“Waterfront Toronto must first see its goals and objectives achieved at Quayside before deciding whether to work together in other areas. Even then, we would only move forward with the full collaboration and support of the City of Toronto, particularly where it pertains to City-owned lands.”

Partnering with Real Estate Developers

The project is an obvious opportunity for Toronto/Canadian developers who could bid for the project. However, Sidewalk Labs’ actually originally proposed they would be the lead developer. This was another bone of contention with the city, and there is now a commitment for Sidewalk Labs to undergo what they called a “competitive, public procurement process” instead.

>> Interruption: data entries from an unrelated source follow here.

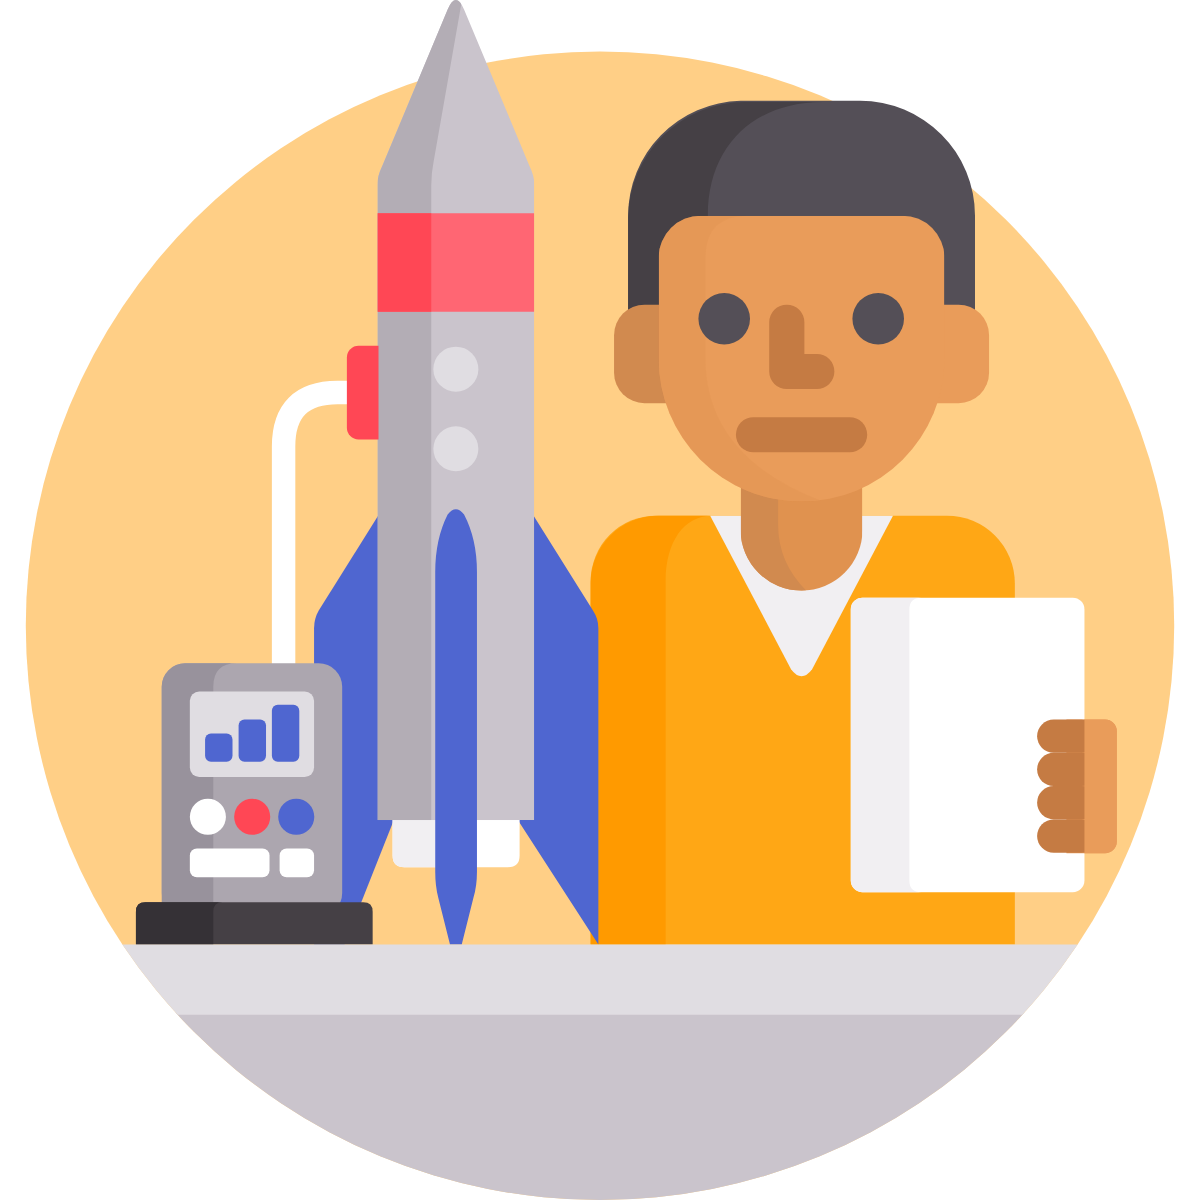
<!DOCTYPE html>
<html lang="en">
<head>
<meta charset="utf-8">
<title>Rocket engineer</title>
<style>
:root {
  --page: #ffffff;
  --backdrop: #ffcf86;
  --table-top: #e0dde2;
  --table-front: #cac4cc;
  --metal: #cac4cc;
  --metal-shade: #b3adb5;
  --metal-light: #e0dde2;
  --red: #ff6673;
  --red-shade: #ff4755;
  --blue: #4f66d0;
  --white: #ffffff;
  --white-shade: #f1eff2;
  --console: #aca6af;
  --console-shade: #98929c;
  --base: #454045;
  --base-shade: #353136;
  --hair: #544f57;
  --hair-shade: #454045;
  --skin: #e99c5a;
  --skin-shade: #d18a4f;
  --skin-face: #e0924f;
  --feature: #c57b43;
  --sweater: #ffa715;
  --sweater-shade: #ff9a00;
}
html, body { margin: 0; background: var(--page); overflow: hidden; }
.canvas { display: block; width: 1200px; height: 1200px; }
.backdrop { fill: var(--backdrop); }
.table-top { fill: var(--table-top); }
.table-front { fill: var(--table-front); }
.metal { fill: var(--metal); }
.metal-shade { fill: var(--metal-shade); }
.metal-light { fill: var(--metal-light); }
.red { fill: var(--red); }
.red-shade { fill: var(--red-shade); }
.blue { fill: var(--blue); }
.white { fill: var(--white); }
.white-shade { fill: var(--white-shade); }
.console { fill: var(--console); }
.console-shade { fill: var(--console-shade); }
.base { fill: var(--base); }
.base-shade { fill: var(--base-shade); }
.hair { fill: var(--hair); }
.hair-shade { fill: var(--hair-shade); }
.skin { fill: var(--skin); }
.skin-shade { fill: var(--skin-shade); }
.skin-face { fill: var(--skin-face); }
.feature { fill: var(--feature); }
.nose { fill: none; stroke: var(--feature); stroke-width: 15; stroke-linecap: round; stroke-linejoin: round; }
.sweater { fill: var(--sweater); }
.sweater-shade { fill: var(--sweater-shade); }
.hose { fill: none; stroke: var(--white); stroke-width: 10; }
</style>
</head>
<body>
<svg class="canvas" viewBox="0 0 512 512" role="img" aria-label="Engineer holding a sheet of paper beside a model rocket on a table">
  <defs>
    <clipPath id="disc"><circle cx="256" cy="267" r="245"/></clipPath>
    <clipPath id="face-shape"><path d="M281 110a18 18 0 0 1 18-18h86a18 18 0 0 1 18 18v43a61 61 0 0 1-122 0z"/></clipPath>
    <clipPath id="neck-shape"><path d="M316 200h52v26a26 26 0 0 1-52 0z"/></clipPath>
    <clipPath id="hull-shape"><path d="M191 4Q194.500-4 198 4L226 71Q228 75 228 79V350H161V79Q161 75 163 71z"/></clipPath>
    <circle id="porthole" r="9.600"/>
    <circle id="button" r="7.700"/>
    <circle id="eye" r="11"/>
    <rect id="finger" x="442.500" width="26" height="14.200" rx="7.100"/>
  </defs>

  <circle class="backdrop" cx="256" cy="267" r="245"/>

  <g id="engineer">
    <g id="sweater-body">
      <path class="sweater" d="M280 220H404a29 29 0 0 1 29 29V403H252V248a28 28 0 0 1 28-28z"/>
      <path class="sweater-shade" d="M281 220H303.500C292 220 284 231 284 248V403H252V249a29 29 0 0 1 29-29z"/>
      <path class="white-shade" d="M303 220H381L346.500 285.500Q342 291.500 337.500 285.500z"/>
    </g>
    <g id="neck" clip-path="url(#neck-shape)">
      <path class="skin-face" d="M316 200h52v60h-52z"/>
      <path class="skin-shade" d="M316 200h16v24q0 16 12 28h-28z"/>
    </g>
    <g id="head">
      <path class="hair" d="M316 43H367a49 49 0 0 1 49 49V135H268V92a49 49 0 0 1 48-49z"/>
      <path class="hair-shade" d="M318 43.500H351C322 43.500 302 62 302 92L290 135H268V93a50 50 0 0 1 50-49.500z"/>
      <path class="skin-shade" d="M284 130H275a13 13 0 0 0-13 13v16a13 13 0 0 0 13 13h12z"/>
      <path class="skin" d="M400 130h9a13 13 0 0 1 13 13v16a13 13 0 0 1-13 13h-12z"/>
      <g clip-path="url(#face-shape)">
        <path class="skin" d="M281 92h122v122H281z"/>
        <path class="skin-face" d="M281 92h38q-18 0-18 18v43q0 42 50 61h-70z" opacity=".35"/>
      </g>
      <g class="hair">
        <use href="#eye" x="309" y="136"/>
        <use href="#eye" x="374.700" y="136"/>
      </g>
      <path class="nose" d="M335.700 137.500V158.500H348.500"/>
      <rect class="feature" x="314" y="178" width="56" height="15" rx="7.500"/>
    </g>
    <g id="paper">
      <rect class="white" x="363" y="255" width="99.700" height="125.700" rx="5"/>
      <path class="white-shade" d="M368 255h25q-5 0-5 5V375.700q0 5 5 5H368a5 5 0 0 1-5-5V260a5 5 0 0 1 5-5z"/>
    </g>
    <g id="hand">
      <path class="skin" d="M455 307h16.500a5 5 0 0 1 5 5v47a5 5 0 0 1-5 5H455z"/>
      <g class="feature">
        <use href="#finger" y="307"/>
        <use href="#finger" y="321.200"/>
        <use href="#finger" y="335.400"/>
        <use href="#finger" y="349.600"/>
      </g>
      <path class="skin" d="M462.700 307H471.500a5 5 0 0 1 5 5v47a5 5 0 0 1-5 5H462.700z"/>
    </g>
  </g>

  <g id="rocket">
    <g id="side-fins" class="blue">
      <path d="M162 219L136 260.500Q134 264 134 268V403H147L168 350z"/>
      <path d="M227 219L253 260.500Q255.300 264 255.300 268V403L221 350z"/>
    </g>
    <path class="white" d="M167.500 349H221.700V365q0 5-5 5H172.500q-5 0-5-5z"/>
    <path class="white-shade" d="M167.500 349H187V370H172.500q-5 0-5-5z"/>
    <g id="hull" clip-path="url(#hull-shape)">
      <path class="metal" d="M161-5h67v355h-67z"/>
      <path class="metal-shade" d="M161-5H198L185 69Q184 74 184 79V350H161z"/>
      <path class="red" d="M161 91h67v42h-67z"/>
      <path class="red-shade" d="M161 91h23v42h-23z"/>
    </g>
    <g class="metal-light">
      <use href="#porthole" x="194.500" y="157.500"/>
      <use href="#porthole" x="194.500" y="191.500"/>
    </g>
    <path class="blue" d="M191 219.500Q194.500 215 198 219.500Q203.500 230 203.500 244V372Q203.500 378 202 383L197 403H192L187 383Q185.700 378 185.700 372V244Q185.700 230 191 219.500z"/>
  </g>

  <g id="fuel-line">
    <path class="hose" d="M121 285V190.500Q121 167.500 144 167.500H149"/>
    <path class="red-shade" d="M153 147.500h8.500V187.500H153a5 5 0 0 1-5-5V152.500a5 5 0 0 1 5-5z"/>
  </g>

  <g id="control-console">
    <rect class="console" x="69" y="283" width="77" height="108" rx="10"/>
    <path class="console-shade" d="M79 283H101q-10 0-10 10V391H69V293a10 10 0 0 1 10-10z"/>
    <rect class="metal-light" x="81" y="295" width="53" height="36.500" rx="4"/>
    <g id="bar-chart" class="blue">
      <rect x="87.500" y="313" width="11.700" height="12" rx="2.500"/>
      <rect x="101.800" y="307" width="11.700" height="18" rx="2.500"/>
      <rect x="116" y="300.700" width="11.700" height="24.300" rx="2.500"/>
    </g>
    <use class="white" href="#button" x="88.700" y="348.500"/>
    <use class="red-shade" href="#button" x="107.600" y="348.500"/>
    <use class="blue" href="#button" x="126.400" y="348.500"/>
    <rect class="white" x="81" y="362" width="34" height="12.300" rx="3"/>
    <rect class="white" x="119.300" y="362" width="14.700" height="12.300" rx="3"/>
    <path class="base" d="M62 385h93q4 0 4 4v14H58v-14q0-4 4-4z"/>
    <path class="base-shade" d="M62 385H95q-4 0-4 4v14H58v-14q0-4 4-4z"/>
  </g>

  <g id="table" clip-path="url(#disc)">
    <path class="table-front" d="M11 432h490v80H11z"/>
    <path class="table-top" d="M11 403h490v30H11z"/>
  </g>
</svg>
</body>
</html>
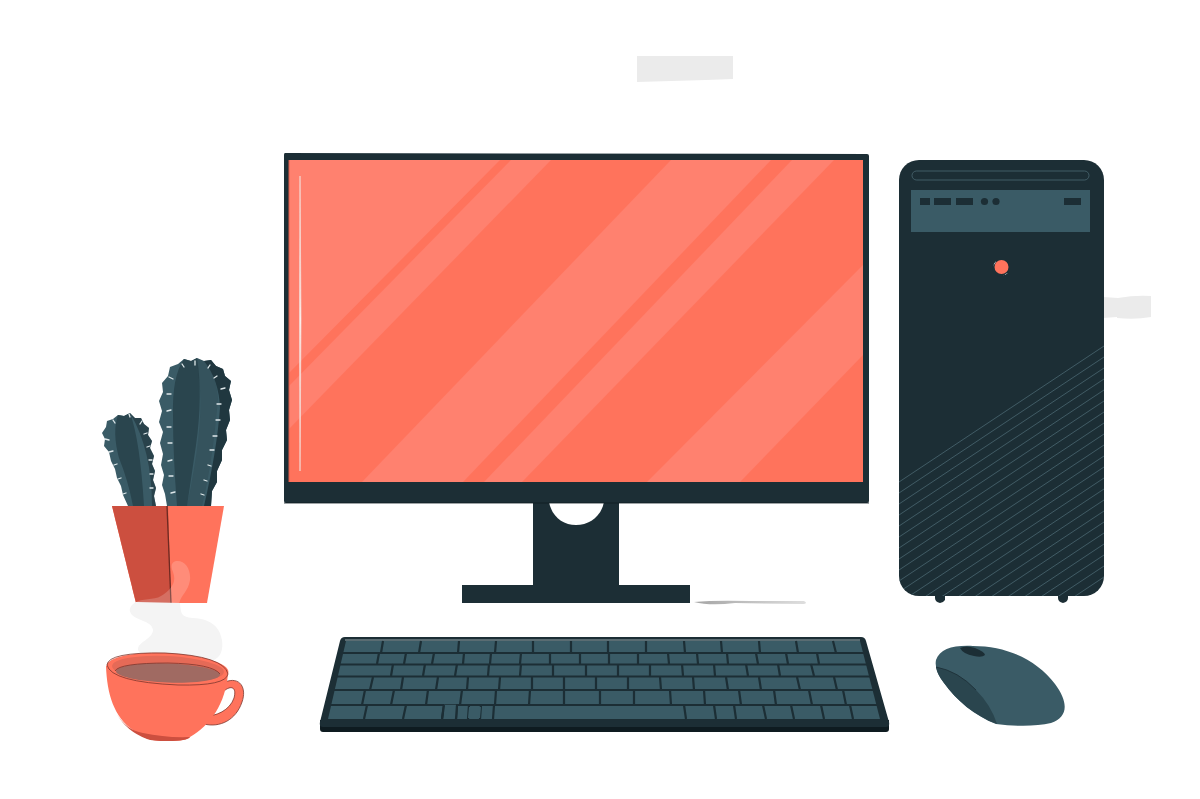
<!DOCTYPE html>
<html lang="en">
<head>
<meta charset="utf-8">
<title>Desktop workspace</title>
<style>
:root {
  --ink: #1c2e35;
  --ink-deep: #0e1b20;
  --teal: #3a5b66;
  --teal-dark: #2a454e;
  --coral: #ff735c;
  --coral-light: #ff816f;
  --coral-dark: #cc4f3f;
  --coffee: #a06a62;
  --tape: #ebebeb;
  --steam: #f4f4f4;
}
html, body { margin: 0; height: 100%; overflow: hidden; background: #fff; }
svg { display: block; width: 1200px; height: 799px; }
.ink { fill: var(--ink); }
.teal { fill: var(--teal); }
.teal-dark { fill: var(--teal-dark); }
.coral { fill: var(--coral); }
.coral-light { fill: var(--coral-light); }
.coral-dark { fill: var(--coral-dark); }
.tape { fill: var(--tape); }
.hatch { stroke: #4b6871; stroke-width: 0.8; }
.key-gap { fill: none; stroke: var(--ink); stroke-width: 2.2; }
.spines { fill: none; stroke: #dfe8ea; stroke-width: 1.3; stroke-linecap: round; }
.crease { fill: none; stroke: #7d372e; stroke-width: 0.8; }
</style>
</head>
<body>
<svg viewBox="0 0 1200 799" role="img" aria-label="Desktop computer with monitor, tower, keyboard, mouse, cactus and a cup of coffee">
  <defs>
    <clipPath id="screen-clip"><rect x="289" y="160" width="574" height="322"/></clipPath>
    <clipPath id="tower-clip"><rect x="899" y="160" width="205" height="436" rx="20"/></clipPath>
    <clipPath id="pot-clip"><polygon points="112,506 224,506 207,603 136,603"/></clipPath>
    <linearGradient id="desk-shadow">
      <stop offset="0" stop-color="#a5a5a5"/>
      <stop offset="1" stop-color="#dedede"/>
    </linearGradient>
    <line id="hatch-line" class="hatch" x1="899" y1="482" x2="1104" y2="346"/>
    <g id="hatch-five">
      <use href="#hatch-line"/>
      <use href="#hatch-line" y="11"/>
      <use href="#hatch-line" y="22"/>
      <use href="#hatch-line" y="33"/>
      <use href="#hatch-line" y="44"/>
    </g>
  </defs>

  <g id="wall-tape" class="tape">
    <path d="M637 56H733V79L706 80L637 82Z"/>
    <path d="M1103 297L1118 298Q1135 295 1151 296V317Q1135 320 1117 318V317L1103 318Z"/>
  </g>

  <g id="monitor">
    <path class="ink" d="M533 502H619V586H533Z"/>
    <path fill="#fff" d="M549 502C552 517 563 525 576 525S601 517 604 502Z"/>
    <path class="ink" d="M462 585L690 585V603H462Z"/>
    <path class="ink" d="M285 153L867 154Q869 154 869 156V501Q869 503 867 503H286Q284 503 284 501V155Q284 153 285 153Z"/>
    <rect class="coral" x="289" y="160" width="574" height="322"/>
    <g class="coral-light" clip-path="url(#screen-clip)">
      <polygon points="289,160 500,160 289,373"/>
      <polygon points="511,160 551,160 289,429 289,386"/>
      <polygon points="671,160 771,160 463,482 362,482"/>
      <polygon points="792,160 834,160 522,482 484,482"/>
      <polygon points="863,265 863,355 740,482 647,482"/>
    </g>
    <path d="M300 176L301 320L300 471L299.5 320Z" fill="#fff" stroke="#f4d5ce" stroke-width="0.8"/>
    <path d="M289 160V482" stroke="#d95f4c"/>
    <path d="M284 503H869" stroke="#0e1b20" stroke-width="0.8"/>
  </g>
  <path id="stand-shadow" fill="url(#desk-shadow)" d="M694 602Q715 600 750 601L804 601Q808 603 804 604L735 603Q710 606 694 602Z"/>

  <g id="tower">
    <path class="ink" d="M935 594H945V600Q943 603 940 603Q935 602 935 598ZM1058 594H1068V598Q1068 602 1063 603Q1058 602 1058 598Z"/>
    <rect class="ink" x="899" y="160" width="205" height="436" rx="20"/>
    <rect x="912" y="171" width="177" height="9" rx="4.5" fill="none" stroke="#4b6871" stroke-width="0.8"/>
    <rect class="teal" x="911" y="190" width="179" height="42"/>
    <g id="ports" class="ink">
      <rect x="920" y="198" width="10" height="7"/>
      <rect x="934" y="198" width="17" height="7"/>
      <rect x="956" y="198" width="17" height="7"/>
      <circle cx="984.5" cy="201.5" r="3.6"/>
      <circle cx="996" cy="201.5" r="3.6"/>
      <rect x="1064" y="198" width="17" height="7"/>
    </g>
    <path d="M996 261A8 8 0 1 0 1008 273A9 9 0 0 1 996 261Z" fill="#fff"/>
    <circle cx="1000" cy="269" r="7.5" class="ink"/>
    <circle class="coral" cx="1001.500" cy="267" r="7"/>
    <g id="hatching" clip-path="url(#tower-clip)">
      <use href="#hatch-five"/>
      <use href="#hatch-five" y="55"/>
      <use href="#hatch-five" y="110"/>
      <use href="#hatch-five" y="165"/>
      <use href="#hatch-line" y="220"/>
      <use href="#hatch-line" y="231"/>
    </g>
  </g>

  <g id="cactus">
    <g id="small-stem">
      <path class="teal" d="M128 506L123 495L121 486L117 478L115 469L111 461L109 452L104 446L105 439L102 433L106 427L107 421L113 419L118 415L124 416L130 413L135 418L141 418L144 424L149 428L148 435L152 441L150 448L154 456L152 464L155 471L153 480L156 488L154 496L156 506Z"/>
      <path class="teal-dark" d="M118 415L124 416L130 413Q140 440 144 506H133Q128 480 119 458Q112 432 118 415Z"/>
      <path class="ink" opacity=".55" d="M130 413L135 418L141 418L144 424L149 428L148 435L152 441L150 448L154 456L152 464L155 471L153 480L156 488L154 496L156 506H152Q152 450 130 413Z"/>
      <path class="spines" d="M105 439l4 1M109 452l4-1M114 465l3-1M118 479l3-1M123 494l3-1M113 420l2 3M129 414l1 3M142 421l-2 3M147 433l-3 1M150 446l-3 1M152 460l-3 0M153 474l-3 0M153 488l-3 0"/>
    </g>
    <g id="tall-stem">
      <path class="teal" d="M167 506L165 494L162 485L164 475L161 465L163 454L160 443L163 432L159 422L162 411L159 401L163 392L162 383L168 376L170 367L178 364L184 359L191 361L197 358L204 361L211 360L216 366L223 369L225 376L231 381L229 390L232 400L229 410L230 420L226 430L227 440L222 450L222 460L217 471L217 482L212 491L211 506Z"/>
      <path class="teal-dark" d="M184 359L191 361L197 358Q203 395 196 445L187 506H177Q173 455 173 415Q172 376 184 359Z"/>
      <path class="ink" opacity=".5" d="M197 358L204 361Q216 374 218 398Q213 460 202 506H187Q203 430 200 390Z" style="opacity:.18"/>
      <path fill="#20373f" d="M204 361L211 360L216 366L223 369L225 376L231 381L229 390L232 400L229 410L230 420L226 430L227 440L222 450L222 460L217 471L217 482L212 491L211 506H204Q217 450 220 408Q219 380 204 361Z"/>
      <path class="spines" d="M173 379l-4-2M171 394h-4M171 410l-4 1M171 427h-4M172 443h-4M172 460l-4 1M173 476h-4M175 492l-4 1M182 364l2 3M195 361v4M210 365l-2 3M217 376l-3 2M225 388l-4 1M221 404l-4 0M220 420l-4 0M217 436l-4 0M214 450l-4 0M211 466l-3-1M207 481l-3-1M204 495l-3-1"/>
    </g>
    <polygon class="coral" points="112,506 224,506 207,603 136,603"/>
    <polygon class="coral-dark" points="112,506 168,506 171,603 136,603"/>
    <path d="M167 506L171 603" stroke="#6d2a22" stroke-width="1.3"/>
  </g>

  <g id="steam">
    <path fill="#f4f4f4" d="M136 602Q126 608 132 615C138 621 152 621 153 630C153 639 137 642 138 650Q141 656 160 658L214 660Q224 655 222 640C219 624 208 619 193 618C180 617 181 612 180 603Z"/>
    <path clip-path="url(#pot-clip)" fill="#fff" opacity=".18" d="M133 605C139 597 153 601 161 596C171 590 177 582 173 572Q169 563 176 561C185 560 191 569 190 580C188 593 179 596 179 606Z"/>
  </g>

  <g id="cup">
    <path class="coral" d="M224 682C240 676 247 688 242 702C236 720 220 728 204 724L203 716C216 717 230 710 234 698C237 687 231 685 224 691Z"/>
    <path class="crease" d="M225 682C240 676 247 688 242 702C236 720 220 728 204 724M224 691C231 685 237 687 234 698C230 710 216 717 203 716"/>
    <path class="coral" d="M106 666C107 694 114 717 133 730C145 740 154 741 168 741Q187 741 190 737C210 726 226 703 228 673Z"/>
    <path class="coral-dark" d="M117 714Q126 730 143 733Q166 738 190 737Q187 741 168 741Q152 741 147 739Q126 731 117 714Z"/>
    <ellipse class="coral" cx="167.500" cy="669" rx="61" ry="16" transform="rotate(3 167 669)"/>
    <ellipse fill="#e56a57" cx="168" cy="669" rx="56" ry="13" transform="rotate(3 168 669)"/>
    <ellipse fill="#a06a62" cx="168" cy="673" rx="52" ry="9.500" transform="rotate(2 168 673)"/>
    <path class="crease" d="M107 665Q108 652 165 653Q224 656 228 674Q226 686 178 685Q111 682 107 665M115 671Q119 663 168 663Q213 664 220 674"/>
  </g>

  <g id="keyboard">
    <path fill="#0e1b20" d="M320 720H889V729Q889 732 886 732H323Q320 732 320 729Z"/>
    <path class="ink" d="M345 637H861Q865 637 866 641L889 722Q890 727 886 727H323Q319 727 320 722L340 641Q341 637 345 637Z"/>
    <polygon class="teal" points="346,641 860,641 880,719 328,719"/>
    <path d="M345 640H860" stroke="#b8c8cd" stroke-width="0.8"/>
    <g class="key-gap">
      <path d="M340 653H866M337 664.500H869M334 676.500H872M330 690H876M326 705H880"/>
      <path id="function-row" d="M383 641l-2 12M421 641l-2 12M459 641l-1 12M496 641l-1 12M533 641v12M571 641v12M608 641v12M646 641v12M684 641l1 12M721 641l1 12M759 641l1 12M796 641l2 12M833 641l3 12"/>
      <path id="number-row" d="M379 653l-2 11M406 653l-2 11M434 653l-2 11M464 653l-1 11M491 653l-1 11M521 653l-1 11M550 653v11M580 653v11M609 653v11M638 653v11M668 653l1 11M697 653l1 11M727 653l1 11M756 653l2 11M786 653l2 11M817 653l2 11"/>
      <path id="upper-row" d="M393 664l-2 12M425 664l-2 12M457 664l-2 12M489 664l-1 12M521 664l-1 12M553 664v12M586 664v12M618 664v12M650 664v12M682 664l1 12M714 664l1 12M746 664l2 12M778 664l2 12M811 664l3 12"/>
      <path id="home-row" d="M373 677l-3 13M403 677l-2 13M438 677l-2 13M468 677l-1 13M500 677l-1 13M532 677v13M564 677v13M596 677v13M628 677v13M660 677l1 13M693 677l1 13M726 677l2 13M759 677l2 13M797 677l3 13M834 677l3 13"/>
      <path id="lower-row" d="M365 690l-3 15M394 690l-3 15M428 690l-2 15M462 690l-2 15M496 690l-1 15M530 690l-1 15M564 690v15M600 690v15M634 690v15M670 690l1 15M704 690l1 15M739 690l2 15M774 690l2 15M809 690l3 15M843 690l3 15"/>
      <path id="space-row" d="M367 705l-3 14M406 705l-3 14M444 705l-2 14M457 705l-1 14M469 705l-1 14M481 705l-1 14M494 705l-1 14M684 705l2 14M714 705l2 14M734 705l2 14M763 705l3 14M791 705l3 14M821 705l3 14M850 705l3 14"/>
      <path d="M444 711.500H456" stroke="#3a5b66" stroke-width="13.500"/>
      <path d="M444 705l-2 14M457 705l-1 14M470 711.500H480"/>
    </g>
    <polygon class="teal" points="469,707 481,707 480,718 468,718"/>
  </g>

  <g id="mouse">
    <path class="teal" d="M936 660C940 649 953 645 973 646C1007 646 1037 660 1055 684C1069 703 1068 717 1051 723Q1029 728 996 724C975 716 956 700 944 683Q934 670 936 660Z"/>
    <path class="teal-dark" d="M936 667Q958 671 976 690Q991 705 997 724C975 716 956 700 944 683Q937 674 936 667Z"/>
    <path class="ink" d="M960 648Q966 645 975 648Q985 652 985 655Q982 658 974 656Q963 654 960 648Z"/>
    <path d="M936 667Q958 671 976 690" fill="none" stroke="#1c2e35" stroke-width="0.8"/>
  </g>
</svg>
</body>
</html>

Sidewalk Labs will partner with other real estate developers, ensuring the project remains collaborative. They plan to look for appropriate opportunities to integrate municipal and advanced high tech infrastructure innovations. “We are looking forward to the next round of public consultations, entering the evaluation process, and continuing to develop a plan to build the most innovative neighbourhood in the world,” says Dan Doctoroff, CEO of Sidewalk Labs.

In an open letter, Diamond stated: “… We are pleased that we are now able to move to the evaluation stage on a project that has the potential to create new jobs and economic development opportunities, a carbon-neutral neighbourhood, and more affordable housing units.”

Discounted Waterfront Real Estate

According to the Globe and Mail, Local City Councilor Paula Fletcher, feels the project would be a massive “sole source contract.” Sidewalk Labs would be sold the land at Villiers West at a discount, while the land itself is a highly desirable piece of Toronto waterfront real estate. The land in question is valued at an estimated $590-million.

“The community has created a vision for the waterfront together over many years, and we should not abandon that vision because one of the biggest corporations in the world…want to do it their way,” says Ms. Fletcher.

Luckily, at minimum, the project must provide 20 percent of the residential units for the project at a 20 percent discount to provide affordable housing. That means based on current Toronto rents, some units would be available at $1,016 a month. As a result, Sidewalk Labs will make at least a quarter of the allotted 20 percent available for those with pronounced affordability needs with another 20 percent for middle-income households.

3C Waterfront Project

Meanwhile, Alfredo Romano’s 3C Waterfront development is offering a solid plan for an area where people of all incomes will find homes despite the high-priced real estate. “I don’t want to create exclusive neighbourhoods,” says Mr. Romano, president of Toronto-based Castlepoint Numa. “Toronto is so tightly woven that unless you integrate housing types across the city you end up creating ghettos. Urbanistically, it’s better to have mixed neighbourhoods.”

3C Waterfront will be neighbouring Sidewalk Labs’ smart city, with 2.5-million-square-feet of commercial, residential and public buildings being added to land abutting Keating Channel. Included in the extravagant plans will be residential finger buildings with 225 affordable homes for lower-income families and professionals as well as beautifully designed public space.

“What will be transformative for the area is incremental, high-quality development from a variety of players,” Mr. Romano says. “Sidewalk Labs could become a part of that constellation.”

Some believe that had just 10 percent of development that took place 25 years ago used the inclusionary zoning mandated by Waterfront Toronto, the city would now have an additional 50,000 affordable homes, improving urban living for many less fortunate Torontonians.

“Both projects have major roles to play in the extension of Queen’s Quay East as the public spine of the eastern waterfront,” says Bruce Kuwabara, founding partner at Toronto’s KPMB Architects, also involved in 3C’s master plan. “They should complement one another by creating centres of gathering that serve both precincts.”

Despite the controversy over the project, in the long run, the Quayside project will increase waterfront property values, create affordable housing and even contribute to job creation for Toronto.